Love Your Neighbor

Initiated in response to the horrific act of domestic terrorism at the Tree of Life Synagogue in Pittsburgh, PA in October 2018, and in continuing response to rising antisemitism in the United States, the Association of Jewish Libraries offers the Love Your Neighbor series of book lists for young readers. The Jewish books recommended on these lists are meant to be shared with ALL readers, including non-Jewish children and teens.

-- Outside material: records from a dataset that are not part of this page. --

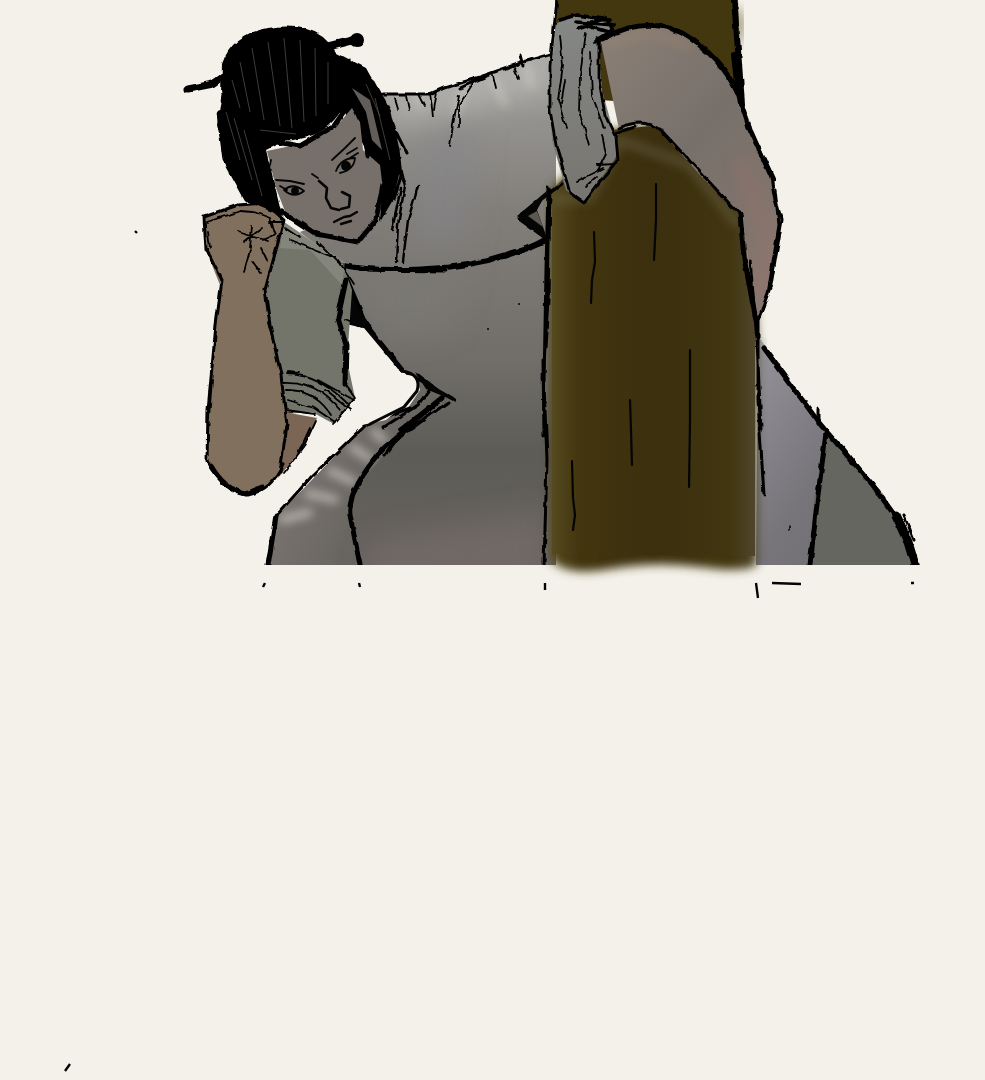
<!DOCTYPE html>
<html lang="en">
<head>
<meta charset="utf-8">
<title>Figure leaning on a post</title>
<style>
:root{--paper:#f4f1ea;--ink:#050505;--post:#3d310f;--skin:#82705f;--sleeve:#73746a;--face:#77706a}
html,body{margin:0;background:var(--paper);overflow:hidden}
svg{display:block;width:985px;height:1080px}
.ink{fill:none;stroke:var(--ink);stroke-width:3;stroke-linecap:round;stroke-linejoin:round}
.fine{stroke-width:1.8}
.bold{stroke-width:5}
.solid{fill:var(--ink)}
</style>
</head>
<body>
<svg viewBox="0 0 985 1080" role="img" aria-label="Ink drawing of a woman with pinned hair leaning over a wooden post, fist raised">
<defs>
<linearGradient id="robe" x1="0" y1="0" x2="0" y2="1">
<stop offset="0" stop-color="#a2a19e"/><stop offset=".3" stop-color="#827f7b"/><stop offset=".6" stop-color="#716e6a"/><stop offset=".78" stop-color="#5d5c57"/><stop offset="1" stop-color="#686360"/>
</linearGradient>
<linearGradient id="skirt" x1="0" y1="0" x2="1" y2=".5">
<stop offset="0" stop-color="#a39d95"/><stop offset=".4" stop-color="#77716e"/><stop offset="1" stop-color="#5e5d58"/>
</linearGradient>
<linearGradient id="hip" x1="0" y1="0" x2="1" y2="1">
<stop offset="0" stop-color="#96939a"/><stop offset=".5" stop-color="#77757a"/><stop offset="1" stop-color="#6a6968"/>
</linearGradient>
<linearGradient id="arm" x1="0" y1="0" x2=".7" y2="1">
<stop offset="0" stop-color="#8b8077"/><stop offset=".5" stop-color="#77706a"/><stop offset="1" stop-color="#86776f"/>
</linearGradient>
<linearGradient id="postTone">
<stop offset="0" stop-color="#55491f"/><stop offset=".14" stop-color="#42350f"/><stop offset=".5" stop-color="#3b2f0e"/><stop offset=".88" stop-color="#413610"/><stop offset="1" stop-color="#50462b"/>
</linearGradient>
<linearGradient id="cuff" x1="0" y1="0" x2="0" y2="1"><stop offset="0" stop-color="#858785"/><stop offset="1" stop-color="#777570"/></linearGradient>
<filter id="soft" x="-20%" y="-20%" width="140%" height="140%"><feGaussianBlur stdDeviation="5"/></filter>
<filter id="haze" x="-50%" y="-50%" width="200%" height="200%"><feGaussianBlur stdDeviation="14"/></filter>
<filter id="rough" x="-5%" y="-5%" width="110%" height="110%"><feTurbulence type="fractalNoise" baseFrequency=".09" numOctaves="2" seed="4"/><feDisplacementMap in="SourceGraphic" scale="4" xChannelSelector="R" yChannelSelector="G"/></filter>
<clipPath id="ground"><rect width="985" height="565"/></clipPath>
<clipPath id="robeShape"><path id="robeOutline" d="M383 95 L430 93 L480 76 L520 62 L556 54 L556 565 L358 565 L268 565 L276 517 L312 480 L366 424 L408 408 L420 390 L416 376 L402 371 L366 328 L342 266 L300 232 L378 200Z"/></clipPath>
<clipPath id="armShape"><path id="armOutline" d="M600 38 Q645 16 682 34 Q722 58 739 95 L773 180 L781 219 L769 290 L758 323 L742 217 L700 175 L661 131 Q640 119 619 129Z"/></clipPath>
</defs>

<rect width="985" height="1080" fill="var(--paper)"/>

<g id="body" clip-path="url(#ground)">
<use href="#robeOutline" fill="url(#robe)"/>
<g clip-path="url(#robeShape)">
<path d="M276 517 L366 424 L440 395 L380 460 Q345 495 351 525 L360 565 H262Z" fill="url(#skirt)"/>
<g filter="url(#haze)">
<path d="M380 90 L556 50 V90 L390 125Z" fill="#c0bfbb" opacity=".6"/>
<path d="M420 130 L480 120 L470 240 L410 250Z" fill="#85858a" opacity=".5"/>
<path d="M345 270 L470 265 L450 330 L390 340Z" fill="#7e7b76" opacity=".6"/>
<path d="M375 540 L545 510 V580 H360Z" fill="#7a706e" opacity=".5"/>
</g>
<g filter="url(#soft)" fill="none" stroke="#e3dfd5" stroke-width="7" opacity=".65">
<path d="M372 430 L386 442 M350 446 L372 460 M328 470 L356 483 M305 493 L338 500 M280 520 L312 512"/>
<path d="M415 93 L422 108 M465 84 L455 115 M492 76 L506 106 M525 62 L532 88" stroke-width="4"/>
</g>
</g>
<path id="hip-panel" d="M758 336 L774 358 L826 432 L880 490 L920 565 H756Z" fill="url(#hip)"/>
<path id="back-panel" d="M826 432 L880 490 L918 565 H810 L814 500Z" fill="#656660"/>
<circle cx="760" cy="344" r="5" fill="#c9c5bd" filter="url(#soft)"/>
</g>

<g id="post">
<path d="M555 0 H738 L742 110 L600 100 L556 60Z" fill="#43370f"/>
<path d="M737 4 Q748 22 738 50Z" fill="#6b603b" filter="url(#soft)"/>
<path d="M550 190 L610 130 L660 125 L742 212 L757 325 V565 Q745 573 700 567 T610 569 T550 559Z" fill="url(#postTone)" filter="url(#soft)"/>
<path d="M552 190 L612 130 L660 125 L742 212 L755 325 V556 L552 554Z" fill="url(#postTone)"/>
<path d="M552 200 L590 198 L620 140 L690 165 L738 225" fill="none" stroke="#6d654b" stroke-width="9" opacity=".5" filter="url(#soft)"/>
<g class="ink" style="stroke-width:2.2">
<path d="M656 184 V220 L654 260 M594 232 L595 262 L592 280 L591 303 M690 350 V420 L689 487 M630 400 L631 430 L632 465 M572 461 L573 498 L575 515 L573 530"/>
</g>
</g>

<g id="far-arm">
<use href="#armOutline" fill="url(#arm)"/>
<g clip-path="url(#armShape)" filter="url(#soft)">
<path d="M605 45 Q650 25 690 48" fill="none" stroke="#a5866f" stroke-width="7" opacity=".4"/>
<path d="M740 160 L770 240 L760 300" fill="none" stroke="#94726a" stroke-width="20" opacity=".35"/>
</g>
<g class="ink" filter="url(#rough)">
<path class="bold" d="M602 39 Q645 15 682 33 Q721 56 738 94 L750 130 L773 180"/>
<path d="M770 172 L775 200 L782 220 L771 285 L757 323 M775 190 L779 225 L768 294"/>
<path d="M619 128 Q643 117 661 130 L700 172 L741 216 M615 133 L635 127"/>
<path class="bold" d="M740 214 L744 258 L756 320"/>
<path class="bold" d="M734 0 L738 50 L742 104 M734 55 L738 92" style="stroke-width:6"/>
</g>
</g>

<g id="rolled-cuff">
<path d="M556 24 Q574 12 596 18 L613 28 L598 40 L602 90 L613 130 Q623 150 612 163 L584 203 L566 190 L552 140 L549 90Z" fill="url(#cuff)"/>
<g class="ink fine" filter="url(#rough)">
<path d="M557 0 L550 65 L550 110 L556 145 L570 193 L584 203 L604 176 L618 160 L616 138 L605 115 L599 80 L599 40" style="stroke-width:2.8"/>
<path d="M560 20 L577 15 L610 20 M576 22 L614 25 M578 28 L606 18 L614 32 L596 42 M588 26 L608 32 M598 39 L612 30" style="stroke-width:3.5"/>
<path d="M560 36 L563 65 L558 100 L566 128 M586 32 L580 76 L579 110 L589 145 M590 52 L592 96 L604 128 M565 80 L561 104 M602 135 L606 154 L598 170 M577 181 L603 168 M586 187 L597 177 M596 165 L616 164"/>
</g>
</g>

<g id="robe-lines" clip-path="url(#ground)">
<g class="ink" filter="url(#rough)">
<path d="M383 94 L430 94 L444 88 L480 77 L520 63 L551 54 M460 88 L489 75 M505 70 L522 62 M520 55 L523 66"/>
<path class="fine" d="M395 99 L398 109 M406 96 L409 110 M418 94 L424 106 M430 93 L433 116 M437 91 L434 110 M459 96 L454 118 L450 146 M474 82 L459 105 L459 128 M493 75 L496 88 M514 68 L519 78"/>
<path class="fine" d="M418 186 L408 220 L403 262 M395 160 L405 185 L398 225 L396 262 M401 188 L392 230" style="stroke-width:2.4"/>
<path class="bold" d="M340 265 Q380 273 450 267 Q510 260 548 238"/>
<path d="M368 270 L445 271 M490 258 L546 242 M520 215 L562 184 M519 219 L548 240"/>
<path d="M548 188 L546 270 L544 385 L547 460 L544 565 M550 190 L548 300 L543 380 M543 360 L544 436"/>
<path class="bold" d="M342 268 L366 325 L402 370"/>
<path d="M345 285 L363 318 M402 370 L455 400 M418 375 L444 395 L400 430 M410 408 L366 424 L312 476 L276 516 L268 565 M430 388 L418 405 L384 427 M448 402 L396 440 L385 455"/>
<path class="bold" d="M442 398 L384 448 Q347 490 350 515 L360 565 M276 516 L268 565"/>
<path class="bold" d="M764 348 L820 424 L872 484 L898 520 L916 565 M826 433 L818 495 L810 565"/>
<path d="M758 322 L758 400 L764 495 M750 260 L757 340 L761 430 M818 408 V424 M904 516 L914 540 M840 444 L884 498"/>
<path d="M896 516 L908 542 L915 565" style="stroke-width:9"/>
<path class="fine" d="M790 526 V530" style="stroke-width:1.5"/>
</g>
<path class="solid" d="M517 216 L548 190 L537 210 L548 241Z"/><path d="M528 216 L537 211 L543 227Z" fill="#5d5751"/>
<path class="solid" d="M345 285 L372 330 L346 324Z M415 372 L457 402 L426 389Z"/>
<path d="M354 332 L375 345 L402 374 L414 376 Q421 388 409 401 L386 420 L362 425 L348 395Z" fill="var(--paper)"/>
<path class="ink" d="M366 328 L402 371 Q422 374 417 391 L404 407 L370 424"/>
<g class="solid"><circle cx="519" cy="304" r="1"/><circle cx="488" cy="329" r="1"/></g>
</g>

<g id="near-sleeve">
<path d="M284 222 L342 262 L352 290 L347 360 L355 398 L334 424 L312 412 L284 414 L268 340 L266 290Z" fill="var(--sleeve)"/>
<path d="M284 222 L345 262 L342 285 L310 250 L280 248Z" fill="#96958b" opacity=".5"/>
<path d="M284 412 L317 418 L302 450 L278 478Z" fill="#7b6555"/>
<g class="ink fine" filter="url(#rough)">
<path class="bold" d="M346 280 L338 318 L346 345 L345 384"/>
<path d="M286 374 Q318 374 348 404 M284 382 Q315 380 340 410 M286 390 Q315 390 331 415 M288 400 L314 408 L335 422 M286 410 L315 414 M345 384 L355 398 L333 424 M318 380 L354 400 M325 390 L350 410 M287 372 L300 373"/>
<path d="M316 420 L303 448 L283 474 M310 428 L298 454 M345 320 L362 327 M338 260 L354 284 M318 242 L338 262 M285 228 L300 238 M290 240 L335 258"/>
</g>
</g>

<g id="raised-fist">
<path d="M204 217 L238 205 L266 204 L284 221 L276 255 L266 290 L270 325 L281 375 L287 425 L280 472 Q264 495 244 494 Q220 489 208 462 L208 410 L216 320 L222 290 L206 250Z" fill="var(--skin)"/>
<g class="ink" filter="url(#rough)">
<path d="M206 250 L204 217 L238 205 L265 203 L284 220 L276 250 L265 290 L270 325 L281 375 L287 425 L280 472 M206 248 L222 280 L216 325 L208 410 L207 462 Q223 490 248 495 Q272 490 283 464"/>
<path class="bold" d="M211 466 Q225 490 246 494 L262 487"/>
<path class="fine" d="M207 222 L240 211 L254 212 L270 218 L276 235 M238 232 L268 241 M244 242 L262 228 M252 226 L250 248 M262 240 L276 234 M250 250 L244 272 M261 248 L267 260 M253 262 L260 272 M208 232 L210 248 M270 222 L284 222 M268 322 L276 350 M212 380 L208 430"/>
</g>
</g>

<g id="head">
<path id="hair-sides" class="solid" filter="url(#rough)" d="M222 92 L217 125 L226 165 L248 202 L282 216 L266 150 L345 110 L366 150 L383 185 L380 222 L394 198 L401 165 L388 108 L366 68 L335 52Z"/>
<path id="face" d="M267 151 L300 144 L335 128 L352 108 L360 122 L363 150 L380 165 L383 190 L376 218 L360 242 L318 233 L286 214 L276 188Z" fill="var(--face)"/>
<path d="M352 88 L370 100 L382 150 L372 140 L366 112Z" fill="#625d58"/>
<g id="bun" filter="url(#rough)">
<path class="solid" d="M222 64 Q232 34 268 28 Q310 22 328 42 Q345 60 348 88 Q345 118 316 134 Q284 146 262 136 Q228 122 221 92Z"/>
<path class="ink" d="M188 89 L213 84 L226 75" style="stroke-width:7"/>
<path class="ink" d="M326 47 L354 40" style="stroke-width:8"/><circle class="solid" cx="357" cy="40" r="7"/>
<path class="ink bold" d="M266 140 L300 146 L334 126 L352 100 L364 128 L368 156"/>
</g>
<g fill="none" stroke="#55514d" stroke-width="1" opacity=".75">
<path d="M240 62 L250 112 M252 48 L264 120 M268 42 L280 126 M284 38 L292 128 M300 40 L304 122 M315 48 L316 116 M328 62 L328 104 M260 130 L296 134 M232 80 L240 108 M226 112 L240 160 M234 118 L252 180 M244 130 L262 196 M375 98 L390 160 M366 84 L380 116"/>
</g>
<g id="features" class="ink fine">
<path d="M276 180 L290 181 L304 184 M332 160 L345 148 L355 138 M284 190 Q293 182 304 191 Q294 199 284 190 M336 171 Q341 158 355 158 Q354 170 340 173 M347 154 L357 148 M350 158 L358 153 M280 186 L287 190"/>
<path d="M319 181 L327 188 L326 198 L331 208 L339 210 M342 192 L350 196 L349 207 L341 209" style="stroke-width:2.6"/>
<path d="M334 222 L344 217 L350 216 L357 212 M341 224 L351 221" style="stroke-width:2.4"/>
<path d="M312 174 L318 178 M271 160 L268 174"/>
<circle class="solid" cx="295" cy="191" r="3"/><circle class="solid" cx="346" cy="166" r="4"/>
</g>
<path class="ink bold" filter="url(#rough)" d="M282 212 L316 234 L358 242 L376 220 L383 184"/>
<path class="ink" filter="url(#rough)" d="M350 60 L374 82 L390 112 L398 150 L401 176 L394 200 M218 112 L224 160 L246 200 M386 105 L396 132 L407 154"/>
</g>

<g id="stray-marks" class="ink" style="stroke-width:2.4;stroke-linecap:butt">
<path d="M265 583 L263 587 M359 583 L360 587 M545 583 V590 M756 583 L758 598 M772 583 L801 584 M911 583 H914 M70 1064 L65 1071 M135 231 L137 233"/>
</g>
</svg>
</body>
</html>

Books read in youth impact future outlooks, and it is our hope that meeting Jews on the page will inspire friendship when readers meet Jews in real life.

  • Read an article about the creation of the Love Your Neighbor project in Tablet Magazine here.
  • Watch a webinar which features the Love Your Neighbor series, “Combating Antisemitism and Islamophobia with Multicultural Children’s Literature,” here
List #1: Standing Up For Each Other

This first list features stories of Jews and non-Jews standing up for each other, working out differences, and confronting prejudice.

List #2: Synagogues, Clergy, & Jewish Ritual

This second list features books for children and teens that take place in synagogues, that feature rabbis and other clergy, and that demonstrate a variety of Jewish rituals.

List #3: The  American Jewish Experience

This third list features books about Jewish life in the United States of America, from the earliest days to the present time.

List #4: Let’s Be Friends

This fourth list features stories of Jews and non-Jews enjoying each other’s company, sharing food, skills, support, and friendship.

List #5: Orthodox Jews

This fifth list features stories depicting Orthodox Jews.
Because some Orthodox Jews have a distinctive manner of dress, they are often easy targets for antisemitism. 

List #6: Passover

This sixth list features books about the eight-day springtime festival of Passover, a major Jewish holiday that is one of the most widely celebrated of the year.

List #7: The Black Jewish Experience

This seventh list highlights the varied experiences of being both Black and Jewish.